Recorded data:
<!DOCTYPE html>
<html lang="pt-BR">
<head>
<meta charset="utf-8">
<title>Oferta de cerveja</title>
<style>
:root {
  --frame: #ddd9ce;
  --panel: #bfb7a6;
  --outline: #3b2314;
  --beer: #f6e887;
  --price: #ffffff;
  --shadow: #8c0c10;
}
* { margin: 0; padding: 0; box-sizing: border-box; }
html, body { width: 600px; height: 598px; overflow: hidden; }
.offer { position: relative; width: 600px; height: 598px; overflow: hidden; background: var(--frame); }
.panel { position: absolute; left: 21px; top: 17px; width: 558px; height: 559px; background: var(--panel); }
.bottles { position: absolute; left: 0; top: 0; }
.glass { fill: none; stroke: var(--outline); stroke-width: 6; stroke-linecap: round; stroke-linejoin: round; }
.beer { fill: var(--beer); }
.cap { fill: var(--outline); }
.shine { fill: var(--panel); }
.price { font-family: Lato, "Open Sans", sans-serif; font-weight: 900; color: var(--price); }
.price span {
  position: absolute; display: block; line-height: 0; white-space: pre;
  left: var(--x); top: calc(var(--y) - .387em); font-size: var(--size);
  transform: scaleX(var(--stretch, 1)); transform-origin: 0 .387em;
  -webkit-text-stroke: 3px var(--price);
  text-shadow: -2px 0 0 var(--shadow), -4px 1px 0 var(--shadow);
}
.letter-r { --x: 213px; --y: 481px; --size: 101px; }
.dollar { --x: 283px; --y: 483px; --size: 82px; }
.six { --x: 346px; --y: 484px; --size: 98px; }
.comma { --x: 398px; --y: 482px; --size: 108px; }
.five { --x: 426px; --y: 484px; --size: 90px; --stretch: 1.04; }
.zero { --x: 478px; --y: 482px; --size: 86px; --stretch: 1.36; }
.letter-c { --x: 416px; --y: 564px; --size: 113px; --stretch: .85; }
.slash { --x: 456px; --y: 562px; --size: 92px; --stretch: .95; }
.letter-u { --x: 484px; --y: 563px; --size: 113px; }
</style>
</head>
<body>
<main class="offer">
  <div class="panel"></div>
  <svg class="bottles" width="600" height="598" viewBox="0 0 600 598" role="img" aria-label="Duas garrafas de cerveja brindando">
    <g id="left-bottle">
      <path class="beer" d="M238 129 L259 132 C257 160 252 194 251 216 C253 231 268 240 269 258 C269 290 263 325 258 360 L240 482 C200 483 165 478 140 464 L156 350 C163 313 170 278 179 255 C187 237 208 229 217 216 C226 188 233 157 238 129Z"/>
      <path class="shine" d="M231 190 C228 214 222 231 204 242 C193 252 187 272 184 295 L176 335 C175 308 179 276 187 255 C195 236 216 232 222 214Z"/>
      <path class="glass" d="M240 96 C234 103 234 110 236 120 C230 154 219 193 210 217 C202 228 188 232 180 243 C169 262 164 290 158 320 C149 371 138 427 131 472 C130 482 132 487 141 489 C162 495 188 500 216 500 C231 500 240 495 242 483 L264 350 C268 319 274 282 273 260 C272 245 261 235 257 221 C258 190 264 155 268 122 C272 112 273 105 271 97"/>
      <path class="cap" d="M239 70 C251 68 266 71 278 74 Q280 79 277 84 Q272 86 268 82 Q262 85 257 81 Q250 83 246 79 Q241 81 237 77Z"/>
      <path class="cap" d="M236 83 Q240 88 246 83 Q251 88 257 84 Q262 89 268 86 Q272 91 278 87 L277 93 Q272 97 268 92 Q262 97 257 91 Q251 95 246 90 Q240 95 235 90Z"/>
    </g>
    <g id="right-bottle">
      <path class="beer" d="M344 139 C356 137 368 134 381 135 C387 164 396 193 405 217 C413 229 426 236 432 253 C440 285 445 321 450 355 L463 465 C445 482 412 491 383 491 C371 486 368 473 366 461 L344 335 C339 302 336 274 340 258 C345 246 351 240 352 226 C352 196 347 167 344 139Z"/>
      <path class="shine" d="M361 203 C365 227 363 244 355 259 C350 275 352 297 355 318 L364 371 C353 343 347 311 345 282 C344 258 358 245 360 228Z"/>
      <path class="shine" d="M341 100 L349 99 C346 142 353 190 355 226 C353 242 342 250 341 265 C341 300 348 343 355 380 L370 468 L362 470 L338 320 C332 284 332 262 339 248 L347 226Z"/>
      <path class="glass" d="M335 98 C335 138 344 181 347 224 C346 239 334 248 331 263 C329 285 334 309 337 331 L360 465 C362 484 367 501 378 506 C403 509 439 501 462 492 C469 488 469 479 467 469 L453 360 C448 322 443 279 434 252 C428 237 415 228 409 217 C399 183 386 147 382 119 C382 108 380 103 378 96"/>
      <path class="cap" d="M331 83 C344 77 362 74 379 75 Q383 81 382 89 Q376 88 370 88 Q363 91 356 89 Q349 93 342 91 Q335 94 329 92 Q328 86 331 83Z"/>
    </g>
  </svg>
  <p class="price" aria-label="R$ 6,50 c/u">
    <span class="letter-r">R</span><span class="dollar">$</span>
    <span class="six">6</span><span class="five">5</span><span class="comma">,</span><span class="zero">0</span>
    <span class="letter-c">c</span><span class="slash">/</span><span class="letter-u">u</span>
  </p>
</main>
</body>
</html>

- **Work instructions**
With nothing omitted, set down all of the records again.

- **Response to this exercise**
<!DOCTYPE html>
<html lang="pt-BR">
<head>
<meta charset="utf-8">
<title>Oferta de cerveja</title>
<style>
:root {
  --frame: #ddd9ce;
  --panel: #bfb7a6;
  --outline: #3b2314;
  --beer: #f6e887;
  --price: #ffffff;
  --shadow: #8c0c10;
}
* { margin: 0; padding: 0; box-sizing: border-box; }
html, body { width: 600px; height: 598px; overflow: hidden; }
.offer { position: relative; width: 600px; height: 598px; overflow: hidden; background: var(--frame); }
.panel { position: absolute; left: 21px; top: 17px; width: 558px; height: 559px; background: var(--panel); }
.bottles { position: absolute; left: 0; top: 0; }
.glass { fill: none; stroke: var(--outline); stroke-width: 6; stroke-linecap: round; stroke-linejoin: round; }
.beer { fill: var(--beer); }
.cap { fill: var(--outline); }
.shine { fill: var(--panel); }
.price { font-family: Lato, "Open Sans", sans-serif; font-weight: 900; color: var(--price); }
.price span {
  position: absolute; display: block; line-height: 0; white-space: pre;
  left: var(--x); top: calc(var(--y) - .387em); font-size: var(--size);
  transform: scaleX(var(--stretch, 1)); transform-origin: 0 .387em;
  -webkit-text-stroke: 3px var(--price);
  text-shadow: -2px 0 0 var(--shadow), -4px 1px 0 var(--shadow);
}
.letter-r { --x: 213px; --y: 481px; --size: 101px; }
.dollar { --x: 283px; --y: 483px; --size: 82px; }
.six { --x: 346px; --y: 484px; --size: 98px; }
.comma { --x: 398px; --y: 482px; --size: 108px; }
.five { --x: 426px; --y: 484px; --size: 90px; --stretch: 1.04; }
.zero { --x: 478px; --y: 482px; --size: 86px; --stretch: 1.36; }
.letter-c { --x: 416px; --y: 564px; --size: 113px; --stretch: .85; }
.slash { --x: 456px; --y: 562px; --size: 92px; --stretch: .95; }
.letter-u { --x: 484px; --y: 563px; --size: 113px; }
</style>
</head>
<body>
<main class="offer">
  <div class="panel"></div>
  <svg class="bottles" width="600" height="598" viewBox="0 0 600 598" role="img" aria-label="Duas garrafas de cerveja brindando">
    <g id="left-bottle">
      <path class="beer" d="M238 129 L259 132 C257 160 252 194 251 216 C253 231 268 240 269 258 C269 290 263 325 258 360 L240 482 C200 483 165 478 140 464 L156 350 C163 313 170 278 179 255 C187 237 208 229 217 216 C226 188 233 157 238 129Z"/>
      <path class="shine" d="M231 190 C228 214 222 231 204 242 C193 252 187 272 184 295 L176 335 C175 308 179 276 187 255 C195 236 216 232 222 214Z"/>
      <path class="glass" d="M240 96 C234 103 234 110 236 120 C230 154 219 193 210 217 C202 228 188 232 180 243 C169 262 164 290 158 320 C149 371 138 427 131 472 C130 482 132 487 141 489 C162 495 188 500 216 500 C231 500 240 495 242 483 L264 350 C268 319 274 282 273 260 C272 245 261 235 257 221 C258 190 264 155 268 122 C272 112 273 105 271 97"/>
      <path class="cap" d="M239 70 C251 68 266 71 278 74 Q280 79 277 84 Q272 86 268 82 Q262 85 257 81 Q250 83 246 79 Q241 81 237 77Z"/>
      <path class="cap" d="M236 83 Q240 88 246 83 Q251 88 257 84 Q262 89 268 86 Q272 91 278 87 L277 93 Q272 97 268 92 Q262 97 257 91 Q251 95 246 90 Q240 95 235 90Z"/>
    </g>
    <g id="right-bottle">
      <path class="beer" d="M344 139 C356 137 368 134 381 135 C387 164 396 193 405 217 C413 229 426 236 432 253 C440 285 445 321 450 355 L463 465 C445 482 412 491 383 491 C371 486 368 473 366 461 L344 335 C339 302 336 274 340 258 C345 246 351 240 352 226 C352 196 347 167 344 139Z"/>
      <path class="shine" d="M361 203 C365 227 363 244 355 259 C350 275 352 297 355 318 L364 371 C353 343 347 311 345 282 C344 258 358 245 360 228Z"/>
      <path class="shine" d="M341 100 L349 99 C346 142 353 190 355 226 C353 242 342 250 341 265 C341 300 348 343 355 380 L370 468 L362 470 L338 320 C332 284 332 262 339 248 L347 226Z"/>
      <path class="glass" d="M335 98 C335 138 344 181 347 224 C346 239 334 248 331 263 C329 285 334 309 337 331 L360 465 C362 484 367 501 378 506 C403 509 439 501 462 492 C469 488 469 479 467 469 L453 360 C448 322 443 279 434 252 C428 237 415 228 409 217 C399 183 386 147 382 119 C382 108 380 103 378 96"/>
      <path class="cap" d="M331 83 C344 77 362 74 379 75 Q383 81 382 89 Q376 88 370 88 Q363 91 356 89 Q349 93 342 91 Q335 94 329 92 Q328 86 331 83Z"/>
    </g>
  </svg>
  <p class="price" aria-label="R$ 6,50 c/u">
    <span class="letter-r">R</span><span class="dollar">$</span>
    <span class="six">6</span><span class="five">5</span><span class="comma">,</span><span class="zero">0</span>
    <span class="letter-c">c</span><span class="slash">/</span><span class="letter-u">u</span>
  </p>
</main>
</body>
</html>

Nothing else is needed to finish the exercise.